Variant of the dual-beam measuring method that makes it possible to shift the zone of higher resolution from the lower to the upper end of the absorption scale.
When transmission values measured by the photometer are converted into absorption units (spectral absorbance), formation of the logarithm produces higher resolution at lower concentrations. If one wishes to measure and control high concentrations, the substitution method can be used to shift the better resolution to the range of higher concentrations by optical means. The following Figure compares the resulting scale (1) with classical absorption measurement (2).
The way the substitution method operates is based on reversing the roles of the measurement and reference beams: A neutral density filter of known absorption (compensator K) is inserted into the measuring beam (M), the flow cell into the reference beam (V). As a result, the measured reading arises not directly from the sample's transmission, as is usually the case, but from the ratio of the transmissions of the the compensator and the sample. The logarithmic conversion into absorption units yields the mirror image of the scale, thus shifting the range of higher resolution.
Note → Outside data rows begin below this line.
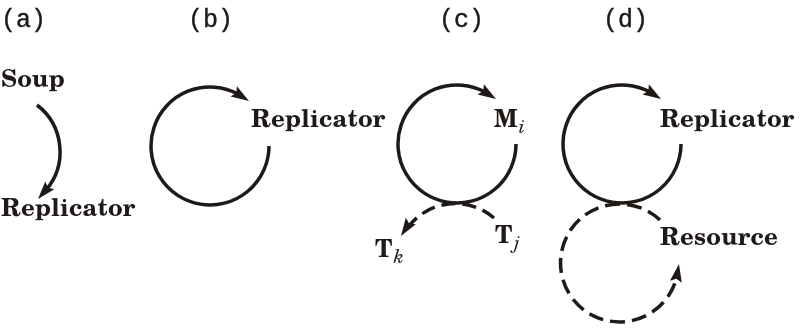
<!DOCTYPE html>
<html lang="en">
<head>
<meta charset="utf-8">
<title>Replicator cycles</title>
<style>
:root {
  --ink: #1f1a17;
  --paper: #ffffff;
  --serif: "TeX Gyre Schola", "Noto Serif", serif;
  --mono: "Liberation Mono", "Noto Sans Mono", monospace;
}
* { box-sizing: border-box; margin: 0; padding: 0; }
body { width: 800px; height: 333px; overflow: hidden; background: var(--paper); }
.diagram { position: relative; width: 800px; height: 333px; overflow: hidden; color: var(--ink); }
.connectors { position: absolute; inset: 0; display: block; }
.arc { fill: none; stroke: var(--ink); stroke-width: 3.5; }
.head { fill: var(--ink); }

/* Each label is placed by its left edge (--x) and text baseline (--y). */
.panel, .node {
  position: absolute;
  left: var(--x);
  top: calc(var(--y) - 40px);
  line-height: 0;
  white-space: nowrap;
}
.panel::before, .node::before { content: ""; display: inline-block; height: 40px; }
.panel { font: 400 25px/0 var(--mono); -webkit-text-stroke: 0.4px var(--ink); }
.node { font: 700 24px/0 var(--serif); letter-spacing: 0.2px; }
.node sub {
  position: relative;
  top: 6px;
  margin-left: 1px;
  font: italic 400 19px/0 var(--serif);
  vertical-align: baseline;
}
</style>
</head>
<body>
<main class="diagram">
  <svg class="connectors" width="800" height="333" viewBox="0 0 800 333" aria-hidden="true">
    <defs>
      <polygon id="arrowhead" class="head" points="0,0 -18,-6 -15,0 -18,6"/>
      <g id="loop">
        <path class="arc" d="M59 0A59 59 0 1 1 28 -52"/>
        <use href="#arrowhead" transform="translate(39 -45) rotate(32)"/>
      </g>
    </defs>

    <g id="soup-to-replicator">
      <path class="arc" d="M37 105A59 59 0 0 1 46 190"/>
      <use href="#arrowhead" transform="translate(38 199) rotate(131)"/>
    </g>

    <use href="#loop" x="210" y="146"/>
    <use href="#loop" x="457" y="144"/>
    <use href="#loop" x="622" y="144"/>

    <g id="tape-exchange">
      <path class="arc" stroke-dasharray="14 7" d="M494 218A59 59 0 0 0 409 226"/>
      <use href="#arrowhead" transform="translate(401 236) rotate(123)"/>
    </g>

    <g id="resource-cycle">
      <path class="arc" stroke-dasharray="15 7" d="M660 220A59 59 0 1 0 676 280"/>
      <use href="#arrowhead" transform="translate(679 264) rotate(-80)"/>
    </g>
  </svg>

  <h2 class="panel" style="--x:1px;--y:27px">(a)</h2>
  <span class="node" style="--x:1px;--y:87px">Soup</span>
  <span class="node" style="--x:1px;--y:216px">Replicator</span>

  <h2 class="panel" style="--x:188px;--y:27px">(b)</h2>
  <span class="node" style="--x:251px;--y:127px">Replicator</span>

  <h2 class="panel" style="--x:439px;--y:27px">(c)</h2>
  <span class="node" style="--x:494px;--y:127px">M<sub>i</sub></span>
  <span class="node" style="--x:495px;--y:243px">T<sub>j</sub></span>
  <span class="node" style="--x:375px;--y:257px">T<sub>k</sub></span>

  <h2 class="panel" style="--x:603px;--y:27px">(d)</h2>
  <span class="node" style="--x:660px;--y:127px">Replicator</span>
  <span class="node" style="--x:660px;--y:245px">Resource</span>
</main>
</body>
</html>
The absorbance of the compensator inserted into the measurement beam represents the highest possible measurable absorption of the sample. The highest absorbance that can still be detected photometrically is 3.